[Dataset entries]
Segment Open

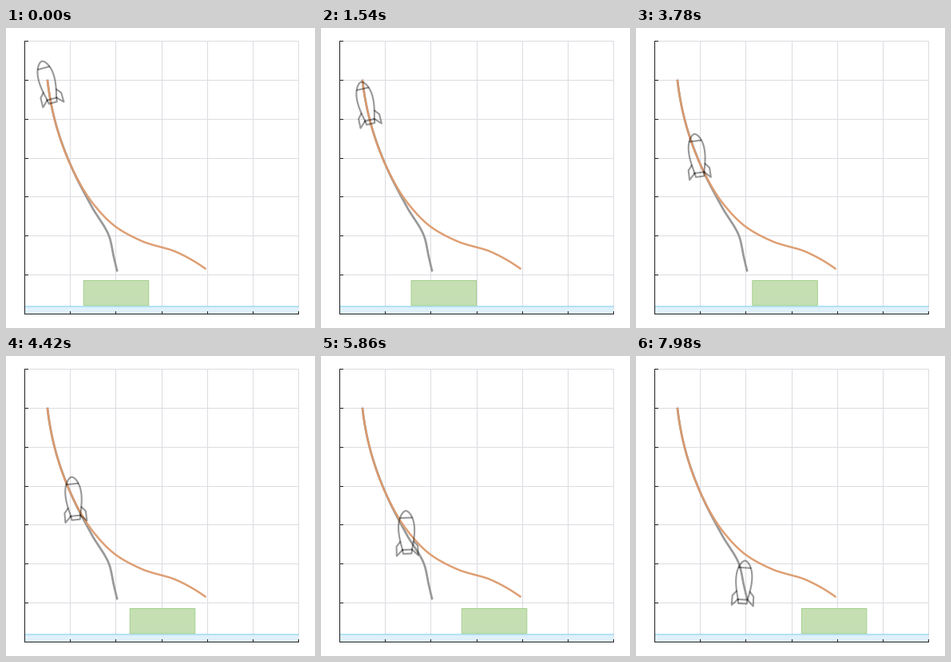
Animation of 387x376 px, one loop 8000 ms. Source, as a matplotlib script:

```python
import numpy as np
import matplotlib.pyplot as plt
from matplotlib.animation import FuncAnimation
from matplotlib.patches import Rectangle

plt.rcParams["path.snap"] = False

W, H, DPI = 387, 376, 64
PX = 72 / DPI                      # one pixel in points
STEP, LOOP, HOLD, TICK = 20, 8000, 500, 40   # ms
LAST = 188                         # motion steps in one loop
LEFT, RIGHT, TOP, BOTTOM = 23.5, 366.5, 16.5, 358.5
INK, GRID = "#222222", "#dcdce2"


def curve(points, n=160):
    """Smooth curve through a few points, by chord length."""
    pts = np.array(points, float)
    s = np.r_[0, np.cumsum(np.hypot(*np.diff(pts, axis=0).T))]
    slopes = np.gradient(pts, s, axis=0, edge_order=2)
    t = np.linspace(0, s[-1], n)
    i = np.clip(np.searchsorted(s, t, side="right") - 1, 0, len(s) - 2)
    h = (s[i + 1] - s[i])[:, None]
    u = (t - s[i])[:, None] / h
    return ((1 + 2 * u) * (1 - u) ** 2 * pts[i]
            + u * (1 - u) ** 2 * h * slopes[i]
            + u * u * (3 - 2 * u) * pts[i + 1]
            + u * u * (u - 1) * h * slopes[i + 1])


fig = plt.figure(figsize=(W / DPI, H / DPI), dpi=DPI, facecolor="white")
ax = fig.add_axes([0, 0, 1, 1])
ax.set_xlim(0, W)
ax.set_ylim(H, 0)
ax.axis("off")


def line(xs, ys, color, width=1, z=1, **kw):
    return ax.plot(xs, ys, color=color, lw=width * PX, zorder=z, **kw)[0]


# Grid, ground, axes and inward ticks
for x in np.floor(np.linspace(LEFT, RIGHT, 7)) + 0.5:
    line([x, x], [TOP, BOTTOM], GRID)
    line([x, x], [BOTTOM - 3, BOTTOM], INK, z=4)
for y in np.floor(np.linspace(TOP, BOTTOM, 8)) + 0.5:
    line([LEFT, RIGHT], [y, y], GRID)
    line([LEFT, LEFT + 4], [y, y], INK, z=4)
line([LEFT, LEFT, RIGHT], [TOP, BOTTOM, BOTTOM], INK, z=4)

GROUND = 349
ax.add_patch(Rectangle((LEFT, GROUND), RIGHT - LEFT, BOTTOM - GROUND,
                       fc="#dff1fb", ec="none", zorder=2))
line([LEFT, RIGHT], [GROUND, GROUND], "#8fd3ee", 1.2, z=3)

# Two trajectories that fork on the way down
shared = [(52, 66), (61, 115), (81, 172)]
short = curve(shared + [(108, 225), (129.5, 262), (135, 287), (139, 304)])
far = curve(shared + [(109, 220), (136, 248), (170, 267), (214, 281),
                      (249.5, 301.5)])
line(*short.T, "#999999", 2.7, z=5)
line(*far.T, "#dd9a6c", 2.5, z=6, alpha=0.95)

# Landing pad
PAD_X, PAD_SPEED = 97.2, 0.586
pad = ax.add_patch(Rectangle((PAD_X, 316.5), 81.5, 31.2, fc="#c5dfb3",
                             ec="#a6d08d", lw=PX, zorder=7))

# Rocket, nose up, with the origin at the point that rides the path
NOSE, BASE = -30, 19
u = np.linspace(0, 1, 40)
side = np.column_stack([10 * np.sin(0.8 * np.pi * u ** 0.62),
                        NOSE + (BASE - NOSE) * u])
FLIP = [-1, 1]
fin = np.array([(8.6, 9), (13.3, 14.5), (13.5, 26.5), (6.5, 19.5)])
parts = [
    np.vstack([(side * FLIP)[::-1], side, side[-1:] * FLIP]),
    np.array([(-7, -21), (7, -21)]),
    fin,
    fin * FLIP,
    np.array([(-6, 19), (-5.2, 24), (5.2, 24), (6, 19)]),
]
strokes = [line([], [], "black", 2.1, z=8, alpha=0.4,
                solid_joinstyle="round") for _ in parts]


def update(frame):
    t = frame * STEP
    k = 0 if t < HOLD else (t - HOLD) // TICK + 1
    pad.set_x(PAD_X + PAD_SPEED * k)

    # Slow start, then steady descent along the short path
    y = 64.5 + 1.18 * k + 6 * np.exp(-k / 10)
    x = np.interp(y, short[:, 1], short[:, 0])
    tilt = np.radians(-15 + 18.5 * (k / LAST) ** 1.1)
    c, s = np.cos(tilt), np.sin(tilt)
    for stroke, p in zip(strokes, parts):
        stroke.set_data(x + p @ [c, -s], y + p @ [s, c])
    return [pad, *strokes]


anim = FuncAnimation(fig, update, frames=LOOP // STEP, interval=STEP,
                     init_func=lambda: update(0), repeat=True)
plt.show()
```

Segment Closed

PROMPT - Set down every record exactly as written, but drop the pictures.

ANSWER TO THIS PROBLEM -
Animation of 387x376 px, one loop 8000 ms. Source, as a matplotlib script:

```python
import numpy as np
import matplotlib.pyplot as plt
from matplotlib.animation import FuncAnimation
from matplotlib.patches import Rectangle

plt.rcParams["path.snap"] = False

W, H, DPI = 387, 376, 64
PX = 72 / DPI                      # one pixel in points
STEP, LOOP, HOLD, TICK = 20, 8000, 500, 40   # ms
LAST = 188                         # motion steps in one loop
LEFT, RIGHT, TOP, BOTTOM = 23.5, 366.5, 16.5, 358.5
INK, GRID = "#222222", "#dcdce2"


def curve(points, n=160):
    """Smooth curve through a few points, by chord length."""
    pts = np.array(points, float)
    s = np.r_[0, np.cumsum(np.hypot(*np.diff(pts, axis=0).T))]
    slopes = np.gradient(pts, s, axis=0, edge_order=2)
    t = np.linspace(0, s[-1], n)
    i = np.clip(np.searchsorted(s, t, side="right") - 1, 0, len(s) - 2)
    h = (s[i + 1] - s[i])[:, None]
    u = (t - s[i])[:, None] / h
    return ((1 + 2 * u) * (1 - u) ** 2 * pts[i]
            + u * (1 - u) ** 2 * h * slopes[i]
            + u * u * (3 - 2 * u) * pts[i + 1]
            + u * u * (u - 1) * h * slopes[i + 1])


fig = plt.figure(figsize=(W / DPI, H / DPI), dpi=DPI, facecolor="white")
ax = fig.add_axes([0, 0, 1, 1])
ax.set_xlim(0, W)
ax.set_ylim(H, 0)
ax.axis("off")


def line(xs, ys, color, width=1, z=1, **kw):
    return ax.plot(xs, ys, color=color, lw=width * PX, zorder=z, **kw)[0]


# Grid, ground, axes and inward ticks
for x in np.floor(np.linspace(LEFT, RIGHT, 7)) + 0.5:
    line([x, x], [TOP, BOTTOM], GRID)
    line([x, x], [BOTTOM - 3, BOTTOM], INK, z=4)
for y in np.floor(np.linspace(TOP, BOTTOM, 8)) + 0.5:
    line([LEFT, RIGHT], [y, y], GRID)
    line([LEFT, LEFT + 4], [y, y], INK, z=4)
line([LEFT, LEFT, RIGHT], [TOP, BOTTOM, BOTTOM], INK, z=4)

GROUND = 349
ax.add_patch(Rectangle((LEFT, GROUND), RIGHT - LEFT, BOTTOM - GROUND,
                       fc="#dff1fb", ec="none", zorder=2))
line([LEFT, RIGHT], [GROUND, GROUND], "#8fd3ee", 1.2, z=3)

# Two trajectories that fork on the way down
shared = [(52, 66), (61, 115), (81, 172)]
short = curve(shared + [(108, 225), (129.5, 262), (135, 287), (139, 304)])
far = curve(shared + [(109, 220), (136, 248), (170, 267), (214, 281),
                      (249.5, 301.5)])
line(*short.T, "#999999", 2.7, z=5)
line(*far.T, "#dd9a6c", 2.5, z=6, alpha=0.95)

# Landing pad
PAD_X, PAD_SPEED = 97.2, 0.586
pad = ax.add_patch(Rectangle((PAD_X, 316.5), 81.5, 31.2, fc="#c5dfb3",
                             ec="#a6d08d", lw=PX, zorder=7))

# Rocket, nose up, with the origin at the point that rides the path
NOSE, BASE = -30, 19
u = np.linspace(0, 1, 40)
side = np.column_stack([10 * np.sin(0.8 * np.pi * u ** 0.62),
                        NOSE + (BASE - NOSE) * u])
FLIP = [-1, 1]
fin = np.array([(8.6, 9), (13.3, 14.5), (13.5, 26.5), (6.5, 19.5)])
parts = [
    np.vstack([(side * FLIP)[::-1], side, side[-1:] * FLIP]),
    np.array([(-7, -21), (7, -21)]),
    fin,
    fin * FLIP,
    np.array([(-6, 19), (-5.2, 24), (5.2, 24), (6, 19)]),
]
strokes = [line([], [], "black", 2.1, z=8, alpha=0.4,
                solid_joinstyle="round") for _ in parts]


def update(frame):
    t = frame * STEP
    k = 0 if t < HOLD else (t - HOLD) // TICK + 1
    pad.set_x(PAD_X + PAD_SPEED * k)

    # Slow start, then steady descent along the short path
    y = 64.5 + 1.18 * k + 6 * np.exp(-k / 10)
    x = np.interp(y, short[:, 1], short[:, 0])
    tilt = np.radians(-15 + 18.5 * (k / LAST) ** 1.1)
    c, s = np.cos(tilt), np.sin(tilt)
    for stroke, p in zip(strokes, parts):
        stroke.set_data(x + p @ [c, -s], y + p @ [s, c])
    return [pad, *strokes]


anim = FuncAnimation(fig, update, frames=LOOP // STEP, interval=STEP,
                     init_func=lambda: update(0), repeat=True)
plt.show()
```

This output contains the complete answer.